I’ve had a couple emails from people to tell me about their experiences looking for Queen of Swords in paperback. Two points keep coming up:
1. They find it in the romance section rather than the general fiction area.
2. There are only a few copies, and none on the new fiction shelf.
First some good news: Queen of Swords has gone into a second printing, so people are looking for it until they find it.
Now, here’s my official reaction to being shelved in the romance section: I don’t mind. Romance novels are always at the top of the mass market best seller list, because you know what? Women read. So if my stuff has a better chance of being noticed and picked up in romance, that’s fine with me.
I don’t take offense at the idea of my Wilderness novels as romance. Some of my favorite novels are romances, from Pride and Prejudice to Faking It. Eleanor Roosevelt said: Nobody can make you feel inferior without your consent. I refuse to participate in the trivialization of fiction that women like, and I wish I could get more attention from the romance crowd. So if you see one of my novels in the romance section, you should know I’m glad it’s there.
The issue of the novel being relegated to dark corners is more complicated. In chain bookstores, publishers pay a premium to have new releases right up front on the new release table. They may have done that this time for certain chains in certain areas. If a small independent bookstore isn’t showing a book you think is good enough for that kind of treatment, you can talk to the manager about it. As long as you are reasonable and polite, you can have a conversation on these issues and maybe make a difference in the positioning in the book. If you’re angry at the way Barnes & Noble (for example) handle a new book, a talk with the manager isn’t going to change much at all. If you feel really strong about this, you can write to the publisher of the house in question. Enough letters and emails will may get some attention for a minute or two.

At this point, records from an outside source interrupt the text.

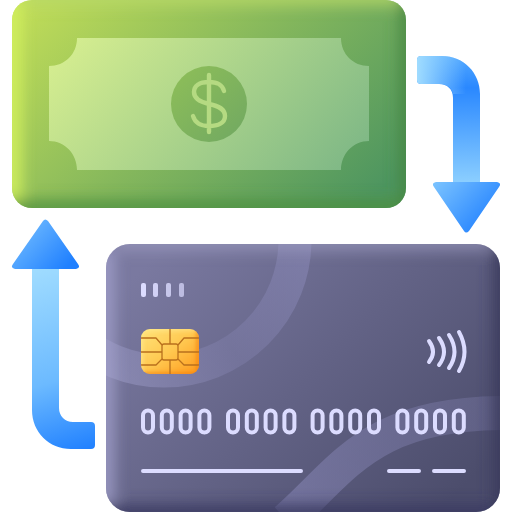
<!DOCTYPE html>
<html lang="en">
<head>
<meta charset="utf-8">
<title>Cash and card exchange</title>
<style>
:root {
  --page: #ffffff;
  --lime: #c3de58;
  --green: #86b85c;
  --teal: #4d9560;
  --note-light: #d6ee90;
  --note-dark: #7fb886;
  --seal: #82b660;
  --card-light: #8584ac;
  --card-dark: #4c4d6c;
  --ink: #dcdcff;
  --chip-line: #b9701c;
  --sky: #a0dcff;
  --blue: #2080ff;
}
html, body { margin: 0; width: 512px; height: 512px; overflow: hidden; background: var(--page); }
svg { display: block; }
.ink-line { fill: none; stroke: var(--ink); stroke-width: 4; stroke-linecap: round; }
.chip-lines { fill: none; stroke: var(--chip-line); stroke-width: 1.3; stroke-linejoin: round; }
.dollar { fill: none; stroke: #b5da82; stroke-width: 4.4; stroke-linecap: round; }
</style>
</head>
<body>
<svg width="512" height="512" viewBox="0 0 512 512" role="img" aria-label="A banknote and a bank card with arrows going between them">
  <defs>
    <linearGradient id="note-fill" gradientUnits="userSpaceOnUse" x1="60" y1="-40" x2="330" y2="240">
      <stop offset="0" stop-color="var(--lime)"/>
      <stop offset=".5" stop-color="var(--green)"/>
      <stop offset="1" stop-color="var(--teal)"/>
    </linearGradient>
    <linearGradient id="panel-fill" gradientUnits="userSpaceOnUse" x1="90" y1="10" x2="310" y2="210">
      <stop offset="0" stop-color="var(--note-light)"/>
      <stop offset="1" stop-color="var(--note-dark)"/>
    </linearGradient>
    <linearGradient id="seal-fill" x1="0" y1="0" x2="1" y2="1">
      <stop offset="0" stop-color="#8fbf58"/>
      <stop offset="1" stop-color="#70a862"/>
    </linearGradient>
    <linearGradient id="card-fill" gradientUnits="userSpaceOnUse" x1="170" y1="240" x2="440" y2="510">
      <stop offset="0" stop-color="#7a79a0"/>
      <stop offset="1" stop-color="var(--card-dark)"/>
    </linearGradient>
    <linearGradient id="chip-fill" x1="0" y1="0" x2="1" y2="1">
      <stop offset="0" stop-color="#ffe47a"/>
      <stop offset=".5" stop-color="#ffc850"/>
      <stop offset="1" stop-color="#ff9a1c"/>
    </linearGradient>
    <linearGradient id="down-fill" gradientUnits="userSpaceOnUse" x1="420" y1="70" x2="500" y2="215">
      <stop offset="0" stop-color="var(--sky)"/>
      <stop offset=".45" stop-color="#5eb0ff"/>
      <stop offset="1" stop-color="var(--blue)"/>
    </linearGradient>
    <linearGradient id="down-shaft" gradientUnits="userSpaceOnUse" x1="0" y1="56" x2="0" y2="183">
      <stop offset="0" stop-color="#52a8ff"/>
      <stop offset=".25" stop-color="#2a88ff"/>
      <stop offset="1" stop-color="#8ccfff"/>
    </linearGradient>
    <linearGradient id="down-start" gradientUnits="userSpaceOnUse" x1="417" y1="0" x2="466" y2="0">
      <stop offset="0" stop-color="var(--sky)"/>
      <stop offset="1" stop-color="var(--sky)" stop-opacity="0"/>
    </linearGradient>
    <linearGradient id="head-fill" x1="0" y1="0" x2="1" y2=".7">
      <stop offset="0" stop-color="#7cc4ff"/>
      <stop offset="1" stop-color="var(--blue)"/>
    </linearGradient>
    <linearGradient id="up-shaft" gradientUnits="userSpaceOnUse" x1="35" y1="268" x2="90" y2="450">
      <stop offset="0" stop-color="var(--sky)"/>
      <stop offset=".6" stop-color="#6cbaff"/>
      <stop offset="1" stop-color="var(--blue)"/>
    </linearGradient>
    <linearGradient id="ring-fade" gradientUnits="userSpaceOnUse" x1="310" y1="250" x2="110" y2="380">
      <stop offset="0" stop-color="#8a89b8" stop-opacity=".55"/>
      <stop offset=".5" stop-color="#8a89b8" stop-opacity=".3"/>
      <stop offset="1" stop-color="#a5a4d0" stop-opacity=".45"/>
    </linearGradient>
    <linearGradient id="ring-fade-low" gradientUnits="userSpaceOnUse" x1="280" y1="510" x2="490" y2="400">
      <stop offset="0" stop-color="#8f8ec0" stop-opacity=".5"/>
      <stop offset="1" stop-color="#8584b4" stop-opacity=".3"/>
    </linearGradient>
    <filter id="soft" x="-20%" y="-20%" width="140%" height="140%"><feGaussianBlur stdDeviation="7"/></filter>
    <filter id="soft-small" x="-20%" y="-20%" width="140%" height="140%"><feGaussianBlur stdDeviation="2"/></filter>
    <clipPath id="note-shape"><rect x="12" y="0" width="394" height="208" rx="20"/></clipPath>
    <clipPath id="card-shape"><rect x="106" y="244" width="394" height="268" rx="24"/></clipPath>
    <clipPath id="chip-shape"><rect x="141" y="329" width="58" height="45" rx="9"/></clipPath>
    <rect id="zero" x="2" y="2" width="10" height="22" rx="5"/>
    <g id="four-zeros">
      <use href="#zero"/>
      <use href="#zero" x="18.8"/>
      <use href="#zero" x="37.6"/>
      <use href="#zero" x="56.4"/>
    </g>
  </defs>

  <g id="banknote">
    <g clip-path="url(#note-shape)">
      <rect x="12" y="0" width="394" height="208" fill="url(#note-fill)"/>
      <g filter="url(#soft)" fill="none" stroke-width="20">
        <path d="M24-4H400" stroke="#b9d86a" opacity=".75"/>
        <path d="M12 0V208" stroke="#d2f05c" opacity=".9"/>
        <path d="M8 209H410" stroke="#4e8f3e" opacity=".75"/>
        <path d="M408 0V208" stroke="#47853f" opacity=".7"/>
      </g>
    </g>
    <path id="note-panel" fill="url(#panel-fill)" d="M77 38H341C341 54 353 66 369 66V141C353 141 341 154 341 170H77C77 154 65 141 49 141V66C65 66 77 54 77 38Z"/>
    <circle cx="209" cy="104" r="38" fill="url(#seal-fill)"/>
    <path class="dollar" d="M209 75V132M224 91C222 84 217 82 209 82C199 82 194 86 194 92C194 99 200 102 209 104C219 106 225 109 225 116C225 123 218 126 209 126C200 126 195 123 193 116"/>
  </g>

  <g id="arrow-to-card">
    <path id="down-bend" fill="url(#down-shaft)" d="M421 56H442C464 56 480 73 480 94V185H453V98C453 89 447 84 439 84H421Q417 84 417 80V60Q417 56 421 56Z"/>
    <path fill="url(#down-start)" d="M421 56H442C464 56 480 73 480 94H453C452 88 447 84 439 84H421Q417 84 417 80V60Q417 56 421 56Z"/>
    <path fill="url(#head-fill)" d="M436 182H497Q502 183 499 187L469 231Q466 234 464 231L434 187Q431 183 436 182Z"/>
  </g>

  <g id="arrow-to-cash">
    <path fill="url(#up-shaft)" d="M32 266H59V408C59 416 65 422 73 422H91Q95 422 95 426V445Q95 449 91 449H71C49 449 32 432 32 410Z"/>
    <path fill="url(#head-fill)" d="M15 269H76Q81 268 78 264L48 221Q45 218 43 221L13 264Q10 268 15 269Z"/>
  </g>

  <g id="bank-card">
    <g clip-path="url(#card-shape)">
      <rect x="106" y="244" width="394" height="268" fill="url(#card-fill)"/>
      <circle cx="164" cy="240" r="131" fill="none" stroke="url(#ring-fade)" stroke-width="33"/>
      <path d="M286 520C345 468 370 412 510 413" fill="none" stroke="url(#ring-fade-low)" stroke-width="34"/>
      <g filter="url(#soft)" fill="none" stroke-width="20">
        <path d="M116 241H490" stroke="#a09fc4" opacity=".6"/>
        <path d="M105 250V505" stroke="#a3a2cc" opacity=".75"/>
        <path d="M100 514H505" stroke="#3a3a62" opacity=".85"/>
        <path d="M502 250V512" stroke="#3a3b5c" opacity=".85"/>
      </g>
    </g>

    <g id="card-marks" fill="var(--ink)">
      <rect x="141" y="283" width="5" height="14" rx="2"/>
      <rect x="153" y="283" width="5" height="14" rx="2" opacity=".9"/>
      <rect x="166" y="283" width="5" height="14" rx="2" opacity=".8"/>
      <rect x="179" y="283" width="5" height="14" rx="2" opacity=".7"/>
    </g>

    <g id="chip">
      <g clip-path="url(#chip-shape)">
        <rect x="141" y="329" width="58" height="45" fill="url(#chip-fill)"/>
        <path d="M141 375H199V329" fill="none" stroke="#f07c08" stroke-width="5" opacity=".7" filter="url(#soft-small)"/>
        <path d="M141 374V329H199" fill="none" stroke="#fff0a0" stroke-width="3" opacity=".7" filter="url(#soft-small)"/>
        <g class="chip-lines">
          <rect x="162" y="344" width="16" height="16" rx="2"/>
          <path d="M170 329V344M170 360V374M141 352H162M178 352H199M141 338H156L162 345M199 338H184L178 345M141 365H156L162 359M199 365H184L178 359"/>
        </g>
      </g>
    </g>

    <g id="contactless-waves" class="ink-line">
      <path d="M429 341Q437 352 429 362"/>
      <path d="M439 338Q449 352 439 365"/>
      <path d="M449 335Q460 352 449 368"/>
      <path d="M459 332Q470 352 459 371"/>
    </g>

    <g id="card-number" fill="none" stroke="var(--ink)" stroke-width="4">
      <use href="#four-zeros" x="141" y="408.5"/>
      <use href="#four-zeros" x="226" y="408.5"/>
      <use href="#four-zeros" x="310.6" y="408.5"/>
      <use href="#four-zeros" x="395.4" y="408.5"/>
    </g>

    <path id="holder-lines" class="ink-line" d="M143 471H301M389 471H419M434 471H464"/>
  </g>
</svg>
</body>
</html>
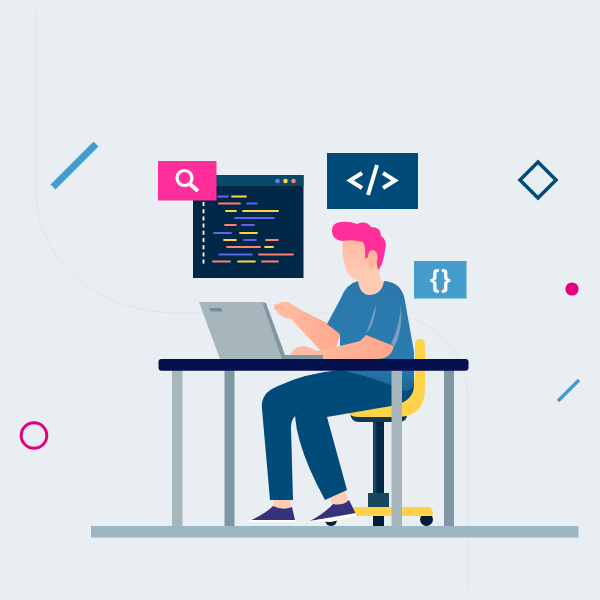
<!DOCTYPE html>
<html lang="en">
<head>
<meta charset="utf-8">
<title>Developer at a desk</title>
<style>
:root{
  --paper:#e9eef2; --hairline:#dfe4e8;
  --navy:#004b7a; --night:#002846; --bar:#0a4a68; --ink:#06104f;
  --sky:#459dce; --pink:#ff2e9b; --magenta:#e6007e;
  --skin:#ffb094; --skin-light:#ffcbb4; --shirt:#2b7aae; --shirt-fold:#7f9cc6;
  --yellow:#ffd24a; --metal:#a7b5bc; --metal-dark:#7f97a2; --floor:#9db5c4;
  --code-coral:#ff7f72; --code-blue:#5b63f0; --white:#fff;
}
html,body{margin:0;height:100%;overflow:hidden;background:var(--paper)}
svg.scene{display:block;width:600px;height:600px;background:var(--paper)}
.code path{fill:none;stroke-width:1.8;stroke-linecap:round}
.glyph{fill:none;stroke:var(--white);stroke-linejoin:miter}
.braces{font:700 26px "Noto Sans Mono","DejaVu Sans",monospace;fill:var(--white)}
</style>
</head>
<body>
<svg class="scene" viewBox="0 0 600 600" role="img" aria-label="Developer with pink hair working on a laptop at a desk">
  <defs>
    <linearGradient id="arm-shade" x1="0" y1="0" x2="1" y2="0">
      <stop offset="0" stop-color="#ffc0a6"/><stop offset="1" stop-color="#ffa58a"/>
    </linearGradient>
    <linearGradient id="face-shade" x1="0" y1="0" x2="0" y2="1">
      <stop offset="0" stop-color="#ffb79c"/><stop offset="1" stop-color="#ffcdb7"/>
    </linearGradient>
    <linearGradient id="shirt-shade" x1="0" y1="0" x2="0" y2="1">
      <stop offset="0" stop-color="#2a78ab"/><stop offset=".75" stop-color="#2b7cb1"/><stop offset="1" stop-color="#1d6294"/>
    </linearGradient>
  </defs>

  <g id="background-line" fill="none" stroke="var(--hairline)" stroke-width="1">
    <path d="M36 12V190C36 262 98 313 180 313H380C430 313 468 350 468 400V588"/>
  </g>

  <g id="accents" fill="none">
    <path d="M53 187L96 144" stroke="var(--sky)" stroke-width="7"/>
    <path d="M558 401L579 380" stroke="var(--sky)" stroke-width="3.5"/>
    <path d="M538 162L556 180L538 198L520 180Z" stroke="var(--navy)" stroke-width="3.5"/>
    <circle cx="34" cy="435.500" r="12.800" stroke="var(--magenta)" stroke-width="3"/>
    <circle cx="572" cy="289" r="6.600" fill="var(--magenta)"/>
  </g>

  <g id="code-window">
    <rect x="193" y="175" width="110.500" height="103" fill="var(--night)"/>
    <rect x="193" y="175" width="110.500" height="11" fill="var(--bar)"/>
    <circle cx="277.500" cy="181" r="2.300" fill="#6d78ff"/>
    <circle cx="285.500" cy="181" r="2.300" fill="var(--yellow)"/>
    <circle cx="293.500" cy="181" r="2.300" fill="var(--code-coral)"/>
    <path d="M203.500 202V264" stroke="var(--white)" stroke-width="1.8" stroke-dasharray="4 3.200"/>
    <g class="code">
      <path stroke="var(--yellow)" d="M232 196.500H246M226 211H236M243 211H278M240 233H257M224 240H236M265 247H273M238 261.500H255"/>
      <path stroke="var(--code-coral)" d="M219 203.500H240M225 225H236M266 240H278M227 247H260M259 254.500H293M213 261.500H230M262 261.500H278"/>
      <path stroke="var(--code-blue)" d="M218 196.500H228M247 203.500H257M235 218H274M242 225H254M214 233H231M244 240H256M219 254.500H252"/>
    </g>
  </g>

  <g id="search-tile">
    <rect x="158" y="161" width="58.500" height="39.500" fill="var(--pink)"/>
    <circle cx="184.500" cy="178" r="7.500" class="glyph" stroke-width="3.200"/>
    <path d="M190 184L198 191" class="glyph" stroke-width="4"/>
  </g>

  <g id="tag-tile">
    <rect x="327" y="153" width="91" height="56" fill="var(--navy)"/>
    <path class="glyph" stroke-width="4" d="M362 173L350 180.500L362 188M383 173L395 180.500L383 188M377 165L368 195"/>
  </g>

  <g id="braces-tile">
    <rect x="414" y="261" width="52.500" height="37.500" fill="var(--sky)"/>
    <text class="braces" x="440.300" y="287.500" text-anchor="middle" textLength="27">{}</text>
  </g>

  <rect id="floor" x="91" y="526" width="487.500" height="11.500" fill="var(--floor)"/>

  <g id="chair">
    <circle cx="331" cy="520" r="6" fill="#001f36"/>
    <circle cx="426.500" cy="519.500" r="6.500" fill="#001f36"/>
    <rect x="373" y="418" width="11" height="108" fill="var(--night)"/>
    <rect x="373" y="418" width="3.500" height="76" fill="#164460"/>
    <path d="M330 507H429Q433 507 433 516H330Z" fill="var(--yellow)"/>
    <rect x="368" y="493" width="21" height="14" fill="#1b465f"/>
    <rect x="373" y="516" width="11" height="10" fill="#001f36"/>
    <path d="M350 413H407Q408 422 398 422H359Q351 422 350 413Z" fill="#12394f"/>
    <path d="M415 344Q415 339 420 339Q425 339 425 345V388Q425 416 399 417H358Q348 417 348 410L398 401Q415 396 415 372Z" fill="var(--yellow)"/>
  </g>

  <g id="far-desk-legs" fill="var(--metal-dark)">
    <rect x="224.500" y="370" width="10" height="156"/>
    <rect x="444" y="370" width="10" height="156"/>
  </g>

  <g id="legs">
    <path d="M274 498H290L291 509Q282 513 273 507Z" fill="var(--skin-light)"/>
    <path d="M330 498L345 490L349 503Q341 509 333 507Z" fill="var(--skin-light)"/>
    <path d="M249 521Q265 514 273 506Q283 511 292 507L295 520Z" fill="#37327c"/>
    <path d="M249 520H295V522H249Z" fill="var(--white)"/>
    <path d="M310 521Q325 513 333 504Q343 506 349 500L356 514Z" fill="#37327c"/>
    <path d="M310 521L356 513L356 516L331 522Z" fill="var(--white)"/>
    <path d="M340 370H414V385Q414 402 391 406L327 417L347 490L325 500Q307 467 300 442Q296 429 295 416Q291 420 291 428L293 500H270L262 409Q260 393 278 386Q306 373 340 370Z" fill="var(--navy)"/>
    <path d="M295 416Q298 411 305 409" fill="none" stroke="#003c66" stroke-width="1"/>
  </g>

  <g id="worker">
    <path d="M327 323L341 333L335 350L323 353L291 319Q281 318 277 312L274 306Q274 303 278 304Q281 301 288 302L301 310Z" fill="url(#arm-shade)"/>
    <path d="M274 309L280 306L283 310" fill="none" stroke="#f39a80" stroke-width="1"/>
    <path d="M358 281Q363 277 361 268L380 264Q377 279 385 283Q378 297 365 295Q358 292 358 281Z" fill="var(--skin-light)"/>
    <path d="M358 281Q346 284 341 298L327 324L340 334V359L369 370H341Q380 379 403 391Q413 392 414 383L414 352L405 301Q402 282 384 281Q382 294 370 295Q360 295 358 281Z" fill="url(#shirt-shade)"/>
    <path d="M376 304Q375 324 366 334Q372 318 376 304ZM401 304Q403 329 395 346L391 344Q400 326 401 304Z" fill="var(--shirt-fold)"/>
    <path d="M366 335L394 346Q391 359 377 359H292Q289 355 294 349Q299 345 308 347L317 351Q341 346 360 341Z" fill="url(#arm-shade)"/>
    <g id="head">
      <path d="M343 240L368 234L378 246V265Q375 281 362 281Q350 281 346 269Q341 255 343 240Z" fill="url(#face-shade)"/>
      <path d="M342 241Q333 240 332 232Q331 223 341 222Q350 221 357 224Q366 220 371 227Q381 227 381 236Q388 241 385 250Q383 266 378 270L376 259L368 257L365 259Q366 247 363 242Q353 239 342 241Z" fill="var(--pink)"/>
      <path d="M368 261Q367 250 373 250Q379 252 377 261Q374 270 369 268Z" fill="#ffb79c"/>
    </g>
  </g>

  <g id="laptop">
    <path d="M262 302L266 303L285 355H323V359H278Z" fill="var(--metal-dark)"/>
    <path d="M199 302H262L282 359H220Z" fill="var(--metal)"/>
    <path d="M209 308H221L222.500 311.500H211Z" fill="#768e9a"/>
  </g>

  <g id="desk">
    <rect x="172" y="370" width="10.500" height="156" fill="var(--metal)"/>
    <rect x="391.500" y="370" width="10.500" height="156" fill="var(--metal)"/>
    <rect x="158.500" y="359" width="310" height="11.800" rx="3" fill="var(--ink)"/>
  </g>
</svg>
</body>
</html>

The only thing you as an individual can do is to recommend the book to friends and acquaintances, and encourage them to get copies of their own.
Congrats on QOS going to second printing! Whahoo! As far as where a book is positioned, I ask, they point, I get. I generally buy by author so it’s usaully not a problem.
You know, in Australia the Romance section is reserved almost exclusively for Mills and Boon. Borders, not being Australian, has a slightly larger Romance section than the Australian chains such as Dymocks and Angus & Robertson, but even then there are very few books in it. Rather we have “Literary”, “Fiction” and “Australian Literary” as the main categories. Romance writers like Nora Roberts and Linda Howard fall under the fiction category. It’s great for browsing, and it makes classifying novels a lot easier. No stereotypes…
Meredith — That system sounds much more reasonable to me. I wish our bookstores would follow suite.